What is expected: Note every line in the entries that contains the string "teal", and copy it.

▼▼▼

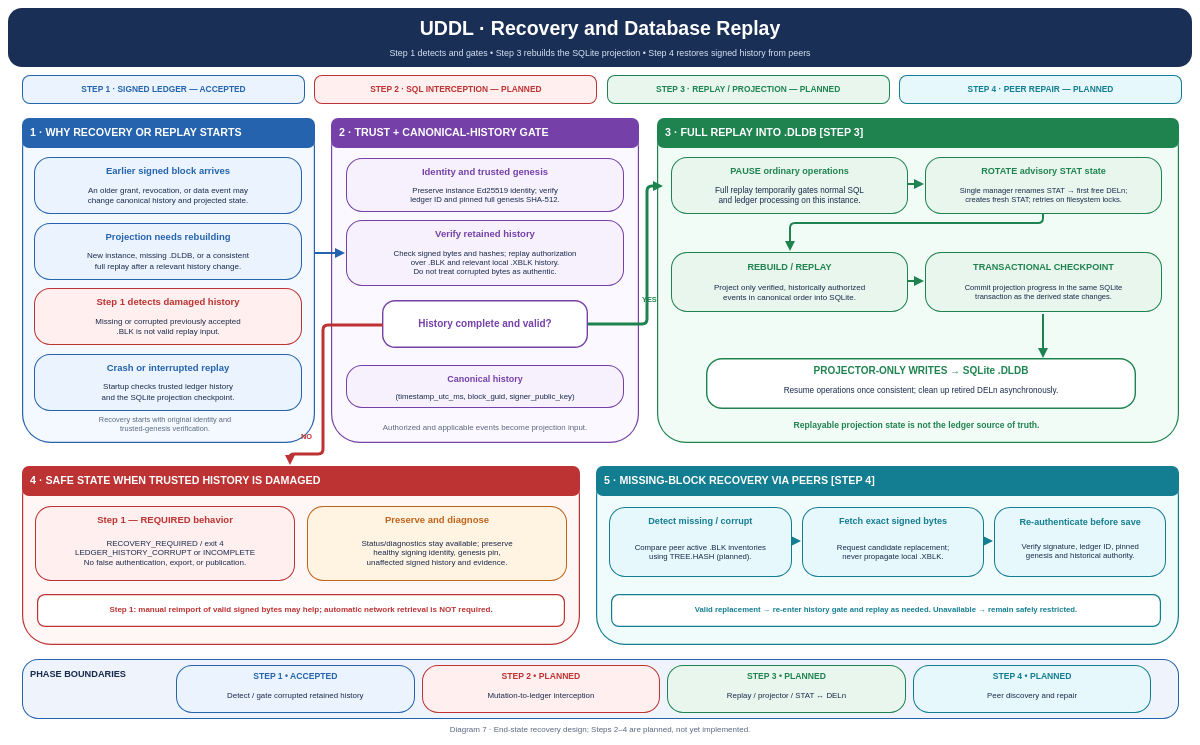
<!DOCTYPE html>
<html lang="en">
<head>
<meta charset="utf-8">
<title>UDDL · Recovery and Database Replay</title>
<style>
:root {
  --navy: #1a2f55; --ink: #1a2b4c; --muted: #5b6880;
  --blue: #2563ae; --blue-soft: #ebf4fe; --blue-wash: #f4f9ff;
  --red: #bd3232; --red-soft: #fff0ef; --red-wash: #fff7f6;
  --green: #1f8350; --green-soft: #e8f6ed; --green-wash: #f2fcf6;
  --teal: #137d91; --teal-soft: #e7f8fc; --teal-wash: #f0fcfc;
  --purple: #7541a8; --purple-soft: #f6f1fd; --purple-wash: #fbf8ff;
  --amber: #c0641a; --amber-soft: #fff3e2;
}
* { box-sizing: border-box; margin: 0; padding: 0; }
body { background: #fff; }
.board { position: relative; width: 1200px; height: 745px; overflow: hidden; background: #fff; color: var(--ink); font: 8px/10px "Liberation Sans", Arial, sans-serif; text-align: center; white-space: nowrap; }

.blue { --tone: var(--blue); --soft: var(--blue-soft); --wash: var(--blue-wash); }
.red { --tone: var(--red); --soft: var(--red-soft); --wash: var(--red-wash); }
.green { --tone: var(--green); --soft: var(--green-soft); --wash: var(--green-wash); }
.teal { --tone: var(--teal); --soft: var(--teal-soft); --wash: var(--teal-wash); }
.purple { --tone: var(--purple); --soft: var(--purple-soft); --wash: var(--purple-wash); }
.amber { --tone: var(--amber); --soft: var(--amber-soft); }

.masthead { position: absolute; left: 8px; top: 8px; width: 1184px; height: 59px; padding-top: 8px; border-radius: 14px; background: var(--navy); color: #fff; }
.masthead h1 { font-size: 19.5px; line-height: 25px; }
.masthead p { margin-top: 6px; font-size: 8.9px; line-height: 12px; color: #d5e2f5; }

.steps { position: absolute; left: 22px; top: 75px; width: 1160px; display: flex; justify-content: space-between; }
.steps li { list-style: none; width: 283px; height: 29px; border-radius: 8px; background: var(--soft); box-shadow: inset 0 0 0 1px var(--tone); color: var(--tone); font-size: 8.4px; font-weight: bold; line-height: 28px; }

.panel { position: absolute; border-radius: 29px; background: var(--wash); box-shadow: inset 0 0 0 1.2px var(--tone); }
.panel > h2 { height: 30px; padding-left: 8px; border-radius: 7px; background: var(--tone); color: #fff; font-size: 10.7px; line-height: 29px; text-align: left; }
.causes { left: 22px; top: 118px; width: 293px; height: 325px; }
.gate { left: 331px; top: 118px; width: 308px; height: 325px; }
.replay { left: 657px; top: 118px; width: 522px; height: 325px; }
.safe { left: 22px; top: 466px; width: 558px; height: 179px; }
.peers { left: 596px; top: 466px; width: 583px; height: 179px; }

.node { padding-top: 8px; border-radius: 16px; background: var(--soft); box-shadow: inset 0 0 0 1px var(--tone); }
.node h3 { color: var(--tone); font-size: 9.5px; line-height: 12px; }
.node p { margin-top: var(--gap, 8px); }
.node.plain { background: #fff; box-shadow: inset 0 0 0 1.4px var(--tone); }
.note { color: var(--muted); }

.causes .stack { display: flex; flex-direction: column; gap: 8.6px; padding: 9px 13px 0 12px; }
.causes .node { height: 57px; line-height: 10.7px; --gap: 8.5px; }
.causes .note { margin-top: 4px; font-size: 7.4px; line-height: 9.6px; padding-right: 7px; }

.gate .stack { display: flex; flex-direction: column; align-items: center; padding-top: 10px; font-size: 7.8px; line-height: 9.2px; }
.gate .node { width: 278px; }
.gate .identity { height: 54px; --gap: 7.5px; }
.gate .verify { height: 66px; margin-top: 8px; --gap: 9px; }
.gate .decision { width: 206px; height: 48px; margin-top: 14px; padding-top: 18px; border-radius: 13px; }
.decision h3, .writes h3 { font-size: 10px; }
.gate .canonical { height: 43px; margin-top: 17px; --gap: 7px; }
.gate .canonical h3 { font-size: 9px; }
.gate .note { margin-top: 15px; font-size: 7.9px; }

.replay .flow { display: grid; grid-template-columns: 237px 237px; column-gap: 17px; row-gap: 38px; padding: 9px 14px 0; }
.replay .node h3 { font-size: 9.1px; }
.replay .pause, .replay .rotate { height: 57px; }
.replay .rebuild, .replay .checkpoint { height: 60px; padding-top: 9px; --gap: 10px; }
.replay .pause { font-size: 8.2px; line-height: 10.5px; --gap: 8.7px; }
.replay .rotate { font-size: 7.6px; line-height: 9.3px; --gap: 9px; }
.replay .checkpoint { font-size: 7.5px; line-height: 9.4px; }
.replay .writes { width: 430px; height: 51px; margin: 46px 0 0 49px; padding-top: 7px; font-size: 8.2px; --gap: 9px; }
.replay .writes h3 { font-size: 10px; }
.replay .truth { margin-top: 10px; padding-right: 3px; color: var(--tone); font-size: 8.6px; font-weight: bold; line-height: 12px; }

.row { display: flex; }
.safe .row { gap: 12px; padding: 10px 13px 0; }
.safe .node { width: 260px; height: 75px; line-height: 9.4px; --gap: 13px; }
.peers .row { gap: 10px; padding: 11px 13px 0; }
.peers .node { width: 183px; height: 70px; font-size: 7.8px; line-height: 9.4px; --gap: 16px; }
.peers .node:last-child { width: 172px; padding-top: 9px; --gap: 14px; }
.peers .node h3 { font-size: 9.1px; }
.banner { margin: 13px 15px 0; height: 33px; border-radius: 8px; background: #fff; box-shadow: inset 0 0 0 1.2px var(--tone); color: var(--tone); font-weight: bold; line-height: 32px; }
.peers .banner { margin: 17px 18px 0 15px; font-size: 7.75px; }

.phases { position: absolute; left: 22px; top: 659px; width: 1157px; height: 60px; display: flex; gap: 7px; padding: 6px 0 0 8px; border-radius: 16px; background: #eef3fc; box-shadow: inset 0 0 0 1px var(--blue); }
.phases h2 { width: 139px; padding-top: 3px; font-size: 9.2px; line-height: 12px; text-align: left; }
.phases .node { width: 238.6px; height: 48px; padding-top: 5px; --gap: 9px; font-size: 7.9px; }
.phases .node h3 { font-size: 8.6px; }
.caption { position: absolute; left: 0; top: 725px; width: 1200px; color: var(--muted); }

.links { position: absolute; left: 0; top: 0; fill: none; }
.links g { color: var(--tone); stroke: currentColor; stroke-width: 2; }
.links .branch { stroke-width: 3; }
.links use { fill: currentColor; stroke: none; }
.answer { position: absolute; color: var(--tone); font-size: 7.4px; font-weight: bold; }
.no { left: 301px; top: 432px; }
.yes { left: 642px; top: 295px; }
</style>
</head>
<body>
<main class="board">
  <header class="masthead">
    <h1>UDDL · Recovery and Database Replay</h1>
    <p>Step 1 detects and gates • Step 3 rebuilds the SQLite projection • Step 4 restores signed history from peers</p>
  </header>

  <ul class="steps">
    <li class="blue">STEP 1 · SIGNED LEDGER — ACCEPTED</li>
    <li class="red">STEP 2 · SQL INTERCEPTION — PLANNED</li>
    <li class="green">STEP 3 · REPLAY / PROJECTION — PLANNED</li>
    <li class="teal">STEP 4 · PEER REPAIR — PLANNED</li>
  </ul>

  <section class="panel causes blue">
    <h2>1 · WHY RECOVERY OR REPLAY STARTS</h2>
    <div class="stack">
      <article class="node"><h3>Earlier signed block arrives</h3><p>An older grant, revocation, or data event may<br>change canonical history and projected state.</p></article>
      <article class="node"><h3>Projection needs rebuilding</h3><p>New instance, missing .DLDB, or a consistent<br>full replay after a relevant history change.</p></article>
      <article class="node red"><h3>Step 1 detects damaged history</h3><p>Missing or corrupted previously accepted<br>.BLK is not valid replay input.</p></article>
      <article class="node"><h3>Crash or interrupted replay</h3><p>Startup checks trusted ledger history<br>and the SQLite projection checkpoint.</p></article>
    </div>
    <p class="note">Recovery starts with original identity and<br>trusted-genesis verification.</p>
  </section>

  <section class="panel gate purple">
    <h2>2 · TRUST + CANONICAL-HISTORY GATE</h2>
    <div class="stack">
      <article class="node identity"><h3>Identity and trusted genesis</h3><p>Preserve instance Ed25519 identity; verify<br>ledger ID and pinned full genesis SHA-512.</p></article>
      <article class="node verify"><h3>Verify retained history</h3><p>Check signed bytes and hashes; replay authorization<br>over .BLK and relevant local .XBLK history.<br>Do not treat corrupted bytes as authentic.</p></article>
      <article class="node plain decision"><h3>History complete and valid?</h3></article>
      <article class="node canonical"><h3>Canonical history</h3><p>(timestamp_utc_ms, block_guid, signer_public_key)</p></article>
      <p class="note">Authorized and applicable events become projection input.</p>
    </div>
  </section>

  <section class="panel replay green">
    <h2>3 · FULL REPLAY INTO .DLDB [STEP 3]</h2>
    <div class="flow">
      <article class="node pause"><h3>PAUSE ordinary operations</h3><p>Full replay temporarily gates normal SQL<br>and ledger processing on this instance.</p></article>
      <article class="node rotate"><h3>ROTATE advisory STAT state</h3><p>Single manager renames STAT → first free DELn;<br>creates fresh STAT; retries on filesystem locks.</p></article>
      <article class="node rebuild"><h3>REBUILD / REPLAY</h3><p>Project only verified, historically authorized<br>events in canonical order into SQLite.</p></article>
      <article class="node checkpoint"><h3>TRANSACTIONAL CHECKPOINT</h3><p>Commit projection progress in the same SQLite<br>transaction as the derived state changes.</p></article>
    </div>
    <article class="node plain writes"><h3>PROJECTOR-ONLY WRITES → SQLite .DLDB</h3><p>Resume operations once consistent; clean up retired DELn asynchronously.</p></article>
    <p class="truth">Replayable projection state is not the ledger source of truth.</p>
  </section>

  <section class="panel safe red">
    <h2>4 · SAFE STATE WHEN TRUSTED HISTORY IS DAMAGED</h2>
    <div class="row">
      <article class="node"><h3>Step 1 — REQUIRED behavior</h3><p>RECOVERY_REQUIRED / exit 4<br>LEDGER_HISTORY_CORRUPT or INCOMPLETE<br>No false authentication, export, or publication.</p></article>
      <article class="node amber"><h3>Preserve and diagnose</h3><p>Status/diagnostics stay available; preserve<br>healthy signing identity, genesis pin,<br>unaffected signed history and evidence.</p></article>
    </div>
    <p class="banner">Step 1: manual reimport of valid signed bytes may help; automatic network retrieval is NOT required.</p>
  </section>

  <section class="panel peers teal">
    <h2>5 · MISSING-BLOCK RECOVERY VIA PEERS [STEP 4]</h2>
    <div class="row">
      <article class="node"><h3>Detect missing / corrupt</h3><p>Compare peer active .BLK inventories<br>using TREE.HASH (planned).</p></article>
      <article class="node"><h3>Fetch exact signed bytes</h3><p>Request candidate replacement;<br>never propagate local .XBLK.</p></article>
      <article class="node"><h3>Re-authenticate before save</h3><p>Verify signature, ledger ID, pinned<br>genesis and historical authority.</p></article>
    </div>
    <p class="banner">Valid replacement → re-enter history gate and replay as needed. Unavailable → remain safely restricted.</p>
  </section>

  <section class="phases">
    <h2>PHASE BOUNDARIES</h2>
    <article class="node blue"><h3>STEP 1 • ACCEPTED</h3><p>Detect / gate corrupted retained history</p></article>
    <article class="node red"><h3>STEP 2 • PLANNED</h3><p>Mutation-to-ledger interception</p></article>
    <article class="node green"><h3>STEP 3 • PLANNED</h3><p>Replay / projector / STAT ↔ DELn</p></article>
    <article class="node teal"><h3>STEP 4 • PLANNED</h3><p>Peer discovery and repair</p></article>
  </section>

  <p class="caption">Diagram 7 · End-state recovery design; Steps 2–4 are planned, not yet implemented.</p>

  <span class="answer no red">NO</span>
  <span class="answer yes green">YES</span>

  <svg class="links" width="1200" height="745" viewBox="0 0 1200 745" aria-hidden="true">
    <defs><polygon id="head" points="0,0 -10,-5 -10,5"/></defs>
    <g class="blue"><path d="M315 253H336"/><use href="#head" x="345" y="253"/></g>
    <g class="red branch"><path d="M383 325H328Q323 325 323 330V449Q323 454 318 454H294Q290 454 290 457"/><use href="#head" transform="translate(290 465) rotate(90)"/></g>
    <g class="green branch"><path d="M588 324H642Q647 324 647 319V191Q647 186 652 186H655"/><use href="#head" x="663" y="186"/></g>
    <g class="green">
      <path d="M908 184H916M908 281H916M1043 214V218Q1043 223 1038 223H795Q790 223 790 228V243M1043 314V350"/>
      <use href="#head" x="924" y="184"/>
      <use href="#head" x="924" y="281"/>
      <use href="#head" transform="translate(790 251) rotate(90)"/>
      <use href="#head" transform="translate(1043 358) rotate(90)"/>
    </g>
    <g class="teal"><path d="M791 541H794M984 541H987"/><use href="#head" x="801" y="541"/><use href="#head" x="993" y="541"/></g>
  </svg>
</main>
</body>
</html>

▲▲▲

Written response:
  --teal: #137d91; --teal-soft: #e7f8fc; --teal-wash: #f0fcfc;
.teal { --tone: var(--teal); --soft: var(--teal-soft); --wash: var(--teal-wash); }
    <li class="teal">STEP 4 · PEER REPAIR — PLANNED</li>
  <section class="panel peers teal">
    <article class="node teal"><h3>STEP 4 • PLANNED</h3><p>Peer discovery and repair</p></article>
    <g class="teal"><path d="M791 541H794M984 541H987"/><use href="#head" x="801" y="541"/><use href="#head" x="993" y="541"/></g>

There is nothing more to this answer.